The leaves of the minbar door in the Aksaray Ulu Mosque, which had been missing for 15 years, were brought to Turkey.The Turkish Culture and Tourism Ministry has overseen the return of the Aksaray Ulu Mosque door leaves, which have been sought by Interpol since 1998.
According to a written statement made by the ministry, the leaves of the minbar door in the Aksaray Ulu Mosque, which had been missing for 15 years, were brought to Turkey with a secret operation as a result of the insistence of the minister Ömer Çelik, using the support of diplomatic relations and legal rights.
The ministry did not reveal the name of the country from which the door leaves had been returned, in order to avoid damaging efforts for the return of other works from the same country.
After the return process, experts carried out examinations to determine the originality of the door leaves. It was reported after the examination that the leaves were definitely those belonging to the Aksaray Ulu Mosque minbar door, and the historic items were taken under the protection of the Ankara Ethnography Museum last month.
The leaves of the minbar door were removed in 1998 and had been searched for by Interpol ever since. Experts commented on why the door leaves had not been found for many years, saying that smugglers caused the public opinion to forget about the artworks.
Çelik was quoted in the statement saying that works would continue with determination. He said that Turkey had been home to many civilizations throughout the history and had a rooted inheritance.
“The foundation of many civilizations had been laid on the land of Anatolia since the ancient ages. This is why we have a rich history in all corners of Anatolia. We encounter this richness during archaeological excavations or in centuries-old buildings. Some of our artworks have been on display and add value to our country. We can see them in a remote village or in the best known places like the Topkapı Palace. The minbar door leaves of the Ulu Mosque, one of the oldest mosques in Aksaray, are one of the unique items inherited by us from our ancestors,” Çelik said.
Çelik said that they were deeply affected by smuggling events in sacred places like mosques, adding, “Research for the leaves had continued for 15 years in Turkey and abroad. On the door leaves, which are made of ebony and are a great example of Seljuk period woodworking, it is written al-fatehah and ihlas surah as well as the 256th verse of the Baccarat surah and Ayetel Kürsi. Aksaray Ulu Mosque has been under restoration recently and the return of the leaves is a big source of happiness for us.

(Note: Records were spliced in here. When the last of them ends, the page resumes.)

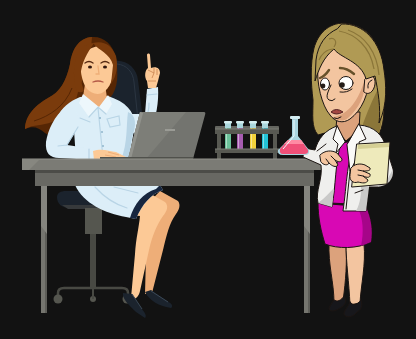
<!DOCTYPE html>
<html lang="en">
<head>
<meta charset="utf-8">
<title>Laboratory desk</title>
<style>
:root{--night:#121212;--navy:#1b232d;--navy-deep:#17263f;--hair:#7a3b0c;--hair-dark:#562604;--skin:#fcc996;--skin-shade:#eeae78;--shirt:#dceef8;--shirt-shade:#b9d5e6;--desk:#75756f;--desk-dark:#5d5d58;--steel:#55564f;--laptop:#73746f;--blonde:#b09a54;--blonde-dark:#8b7639;--peach:#f3c5a0;--peach-shade:#dca27c;--coat:#efefed;--coat-shade:#c9c9c8;--magenta:#d808b4;--magenta-dark:#a60589;--paper:#eeeabb;--ink:#1c1512}
html,body{margin:0;background:var(--night);overflow:hidden}
svg{display:block;width:416px;height:339px}
.outlined{stroke:var(--ink);stroke-width:1;stroke-linejoin:round;stroke-linecap:round}
.line{fill:none;stroke:var(--ink);stroke-width:1;stroke-linecap:round}
.fold{fill:none;stroke:var(--shirt-shade);stroke-width:1.2;stroke-linecap:round}
</style>
</head>
<body>
<svg viewBox="0 0 416 339" role="img" aria-label="A woman at a laptop raises a finger while a worried scientist stands beside the desk">
<defs>
<g id="tube">
<path d="M0 4V29a3 3 0 0 0 6 0V4z"/>
<path d="M0 2H6V7H0z" fill="#a9d6dc"/>
<rect x="-1" y="0" width="8" height="2.5" rx="1" fill="#d4eef0"/>
<path d="M1.5 7V28" stroke="#fff" stroke-opacity=".45"/>
</g>
</defs>
<rect width="416" height="339" fill="#121212"/>

<g id="office-chair">
<path d="M114 61C126 59 137 68 138 80L142 112C142 120 138 125 131 126L112 126L106 80z" fill="var(--navy)"/>
<path d="M117 64C127 65 133 72 134 82L138 120" fill="none" stroke="#2b3541"/>
<path d="M57 197C57 193 61 191 66 191L122 191V208H70C62 208 57 204 57 197z" fill="var(--navy)"/>
<path d="M62 205H112V209H68z" fill="#36393b"/>
<path d="M85 208H102V234H85z" fill="var(--steel)"/>
<path d="M90 234H96V288H90z" fill="#484943"/>
<path d="M58 297V293Q58 288 64 288H122Q128 288 128 293V297" fill="none" stroke="#484943" stroke-width="2.5"/>
<g fill="var(--steel)"><circle cx="58" cy="299" r="4.5"/><circle cx="93" cy="299" r="3"/><circle cx="127" cy="299" r="4.5"/></g>
<path d="M93 288V299" stroke="#484943" stroke-width="2"/>
</g>

<g id="seated-woman">
<path id="long-hair" d="M92 37C78 38 72 50 70 64C66 82 60 92 48 98C37 104 25 115 25 129C33 126 38 127 45 133C52 138 62 140 72 133L110 98C119 88 118 72 116 58C113 44 103 36 92 37z" fill="var(--hair-dark)"/>
<path d="M92 37C78 38 72 50 70 64C66 82 60 92 48 98C37 104 25 115 25 129C34 124 42 126 52 122C66 116 76 104 78 92L90 60z" fill="var(--hair)"/>
<path d="M34 121C50 116 65 106 72 88M48 130C62 126 72 116 77 103" fill="none" stroke="var(--hair-dark)"/>
<g id="legs">
<path d="M139 213L160 191L178 201C181 205 179 210 176 214C169 224 167 234 163 250L152 293L145 294L146 255C148 238 150 226 156 215z" fill="var(--skin-shade)"/>
<path d="M126 215L149 193L165 202C169 206 167 211 163 216C156 226 152 237 149 250L140 291C139 296 135 301 131 298L135 254C136 238 139 227 140 216z" fill="var(--skin)"/>
<path d="M132 294L123 293C122 299 129 305 136 312L145 318C147 316 145 313 142 309z" fill="var(--navy)"/>
<path d="M151 290L145 292C149 300 158 306 171 308C174 306 171 303 167 301z" fill="var(--navy)"/>
<path d="M132 294L142 309M151 291L168 302" fill="none" stroke="#3a4755"/>
</g>
<path id="skirt" d="M75 185H160L163 190C151 194 142 204 136 219L126 217C105 213 84 204 75 185z" fill="var(--shirt)"/>
<path d="M160 185L163 190C151 194 142 204 136 219L130 218C134 204 143 193 156 189z" fill="var(--navy-deep)"/>
<path d="M95 187C104 197 114 204 127 208M114 187L138 193" class="fold"/>
<path id="raised-sleeve" d="M147 89L158 87C159 103 156 117 151 130C147 137 136 137 126 128L128 114L145 114z" fill="var(--shirt)"/>
<path d="M147 95L157 94M146 115C149 113 149 108 149 103" class="fold"/>
<path id="torso" d="M80 97C70 101 61 108 57 118L74 130L76 160H129L135 124C134 111 126 102 108 96z" fill="var(--shirt)"/>
<path d="M128 112C136 115 137 125 132 137L129 160H121C128 142 126 126 128 112z" fill="var(--shirt-shade)"/>
<path id="neck" d="M85 84H105L107 98L99 108L83 97z" fill="var(--skin-shade)"/>
<path d="M83 94L99 107L108 95L112 104L106 114L98 107L89 117L79 103z" fill="#edf7fc"/>
<path d="M89 117L98 107L106 114M98 108L103 158M107 119L119 116L120 125L110 127zM80 118L90 122" class="fold"/>
<g fill="#90b6cc"><circle cx="100" cy="118" r="1"/><circle cx="102" cy="132" r="1"/><circle cx="103" cy="146" r="1"/></g>
<path id="resting-arm" d="M66 107C54 116 48 130 46 142C45 153 50 158 59 158L94 160V149L67 145L79 125C80 114 74 106 66 107z" fill="var(--shirt)"/>
<path d="M67 145L78 127M58 146L67 145M89 149V159" class="fold"/>
<path d="M93 151C101 148 110 151 116 152L126 157L125 160H94z" fill="var(--skin)"/>
<path d="M105 155L116 157M108 152L119 155" fill="none" stroke="var(--skin-shade)"/>
<g id="pointing-hand">
<path d="M147 55C147 53 150 53 150 55L151 68C156 66 160 68 160 73L158 81L156 88H148L147 81C144 77 145 70 148 68z" fill="var(--skin)"/>
<path d="M148 70L154 73L152 78M154 68V73M157 69V75M148 81H156" fill="none" stroke="#c88350" stroke-width=".8"/>
</g>
<path id="face" d="M81 56C86 50 93 47 98 46C106 49 111 56 113 63C114 74 112 85 105 91C99 96 92 94 87 89C82 83 79 68 81 56z" fill="var(--skin)"/>
<path d="M94 43C87 54 82 60 80 78L84 91C76 96 74 86 74 74C74 56 80 44 94 43z" fill="var(--hair)"/>
<path d="M93 43C99 51 110 53 113 65L111 84C117 76 118 65 116 56C112 45 103 40 93 43z" fill="var(--hair)"/>
<g fill="none" stroke="#54270f" stroke-width="1.3" stroke-linecap="round">
<path d="M85 63Q89 60 93 63M101 63Q105 60 109 63"/>
<path d="M98 66L99 74H96" stroke="var(--skin-shade)"/>
<path d="M93 82Q98 80 103 82" stroke="#b45a47"/>
</g>
<g fill="#32180f"><ellipse cx="90" cy="67" rx="2" ry="1.6"/><ellipse cx="105" cy="67" rx="2" ry="1.6"/></g>
</g>

<g id="laptop">
<path d="M140 112H204Q206 112 205 115L193 159H128z" fill="var(--laptop)"/>
<path d="M140 112H186L146 159H128z" fill="#7d7e78"/>
<path d="M140 112L128 159H131L143 113z" fill="#92938d"/>
<rect x="165" y="129" width="10" height="2" fill="#9a9b95"/>
<path d="M100 157H193V160H100z" fill="#50514c"/>
</g>

<g id="test-tube-rack">
<rect x="215" y="126" width="64" height="8" rx="1" fill="#64655f"/>
<g transform="translate(0 121)">
<use href="#tube" x="225" fill="#6cc29a"/>
<use href="#tube" x="237" fill="#a65bb0"/>
<use href="#tube" x="250" fill="#f3d23b"/>
<use href="#tube" x="262" fill="#22c3d6"/>
</g>
<path d="M215 129H279V134H215zM215 149H279V153H215zM217 134H221V159H217zM273 134H277V159H273z" fill="#585952"/>
<path d="M215 129H279M215 149H279" stroke="#7b7c75"/>
</g>

<g id="desk">
<path d="M41 185H47V313H41zM304 185H310V313H304z" fill="var(--desk)"/>
<path d="M45 185H47V313H45zM308 185H310V313H308z" fill="var(--desk-dark)"/>
<path d="M41 185H47V234L41 226zM304 185H310V234L304 226z" fill="#85857f"/>
<rect x="35" y="170" width="279" height="16" fill="#686863"/>
<rect x="35" y="170" width="279" height="3" fill="#4c4c48"/>
<rect x="22" y="159" width="301" height="11" fill="#7b7b75"/>
<path d="M22 159H323" stroke="#92928b"/>
<path d="M22 159H40L29 170H22z" fill="#878780"/>
</g>

<g id="scientist">
<g id="standing-legs">
<path class="outlined" d="M329 243L346 244C347 263 346 279 343 301L334 303C334 282 328 265 329 243z" fill="var(--peach-shade)"/>
<path class="outlined" d="M346 244H364C366 264 361 285 360 303L350 305C349 282 346 263 346 244z" fill="var(--peach)"/>
<path class="outlined" d="M334 300C337 302 341 301 344 296C348 300 345 306 340 308C335 312 328 312 329 308z" fill="#17171b" stroke="#3b3b40"/>
<path class="outlined" d="M350 302C353 306 357 305 361 300C363 306 361 310 357 312C353 318 345 318 344 314C344 310 348 307 350 302z" fill="#17171b" stroke="#3b3b40"/>
</g>
<path class="outlined" d="M318 203L366 207C371 218 373 230 371 242C358 249 337 249 325 244C321 231 318 218 318 203z" fill="var(--magenta)"/>
<path d="M358 208L366 207C371 218 373 230 371 242L361 246C364 232 363 218 358 208z" fill="var(--magenta-dark)"/>
<path id="back-hair" class="outlined" d="M344 23C328 23 318 34 314 48C310 64 311 84 313 100C313 115 311 127 318 135L342 128L379 134C386 121 384 101 383 84C386 53 373 25 344 23z" fill="var(--blonde)"/>
<path d="M379 134C384 118 381 100 379 87C372 101 367 112 362 127z" fill="var(--blonde-dark)"/>
<path class="outlined" d="M338 112H360L359 130L346 141L336 130z" fill="var(--peach-shade)"/>
<path class="outlined" d="M337 144L358 140L352 204L329 203z" fill="var(--magenta)"/>
<path id="coat-right" class="outlined" d="M359 125C375 126 383 136 386 147L393 169C394 179 388 186 377 187L369 187L366 211L343 211C347 185 346 160 359 125z" fill="var(--coat)"/>
<path d="M369 187L366 211L356 211C361 202 361 193 361 186zM377 187C388 186 394 179 393 169L387 180z" fill="var(--coat-shade)"/>
<path id="coat-left" class="outlined" d="M337 126C325 130 318 139 315 150L304 148L303 157L321 165C323 179 315 191 318 203L332 207C336 185 335 163 341 143z" fill="var(--coat)"/>
<path d="M318 203L332 207L334 188C329 193 325 198 318 203z" fill="var(--coat-shade)"/>
<path class="outlined" d="M337 126L333 139L338 144L336 153L345 142zM359 124L366 139L359 142L361 151L350 171L347 145z" fill="#fafaf8"/>
<path class="line" d="M317 151L326 144M350 171L346 209M363 190L355 193"/>
<g id="face-worried">
<path class="outlined" d="M318 65C319 54 326 45 337 44C355 43 367 54 369 73C370 94 361 111 350 119C343 124 335 122 330 115C322 106 316 83 318 65z" fill="var(--peach)"/>
<path d="M365 79C366 96 358 109 348 118C343 122 337 121 333 117C349 115 359 99 365 79z" fill="var(--peach-shade)"/>
<path class="outlined" d="M365 79C370 73 376 76 375 84C374 92 368 96 364 92z" fill="var(--peach)"/>
<path class="line" d="M368 88Q367 82 372 80"/>
<path class="outlined" d="M337 29C326 34 318 44 316 60L315 81C319 69 323 58 334 49C340 58 361 61 366 79L375 76C378 91 381 108 379 123C388 104 386 83 384 70C381 41 363 23 342 24z" fill="var(--blonde)"/>
<path d="M339 31C355 34 370 46 374 69M334 49C326 49 321 55 319 60M348 30C365 36 377 52 379 75M334 47C338 41 334 37 329 39" fill="none" stroke="var(--blonde-dark)" stroke-width="1.2"/>
<ellipse class="outlined" cx="325" cy="84" rx="4.5" ry="6" fill="#fff"/>
<ellipse class="outlined" cx="346" cy="83" rx="7" ry="6.5" fill="#fff"/>
<g fill="#241c18"><circle cx="323" cy="86" r="2.4"/><circle cx="342" cy="85" r="2.8"/></g>
<path d="M320 78Q325 76 329 70M340 68Q347 68 354 74" fill="none" stroke="#67512a" stroke-width="2.4" stroke-linecap="round"/>
<path class="line" d="M331 85C328 92 325 97 329 100Q332 102 335 99M340 92Q347 93 352 89"/>
<path d="M331 112Q336 107 343 112Q336 116 331 112z" fill="#a34642" stroke="#512021"/>
<path class="line" d="M334 118Q337 120 341 117"/>
</g>
<g id="flask">
<path d="M292 118H298V136L309 150Q310 155 305 155H283Q277 155 278 150L292 136z" fill="#a9d4df"/>
<path d="M288 140H301L308 150Q309 154 304 154H283Q279 154 280 149z" fill="#f05078"/>
<path d="M288 140H301L304 144H284z" fill="#ff8ba3"/>
<rect x="290" y="116" width="10" height="3" rx="1" fill="#d3edf2"/>
<path d="M294 120V136L283 149" fill="none" stroke="#eefaff"/>
</g>
<path id="left-hand" class="outlined" d="M320 155C325 150 332 150 337 153L342 159C342 163 338 162 335 160L338 165C336 168 332 166 329 163C328 166 323 165 321 162z" fill="var(--peach)"/>
<path class="line" d="M329 163L326 159M335 160L331 156"/>
<g id="notepad">
<path class="outlined" d="M357 144L390 142L387 184L352 187z" fill="var(--paper)"/>
<path d="M358 145L389 143V147L358 149z" fill="#d5cf94"/>
<path class="outlined" d="M351 168C354 164 360 163 365 165L370 168C371 171 367 171 363 171L370 174C371 178 367 178 363 176L368 180C367 184 362 183 358 182C353 184 349 180 350 175z" fill="var(--peach)"/>
<path class="line" d="M363 171L358 170M363 176L358 175"/>
</g>
</g>
</svg>
</body>
</html>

Ulu Mosque, which is located on a hill in the central Anatolian province of Aksaray, was built by the architect Mehmet Firuz Bey on the order of Karamanoğlu Mehmet Bey, between 1408 and 1409. The most important feature of the mosque is its minbar, a great artwork of the Seljuk woodworking. It is thought that the minbar was taken from another mosque, which does not exist today.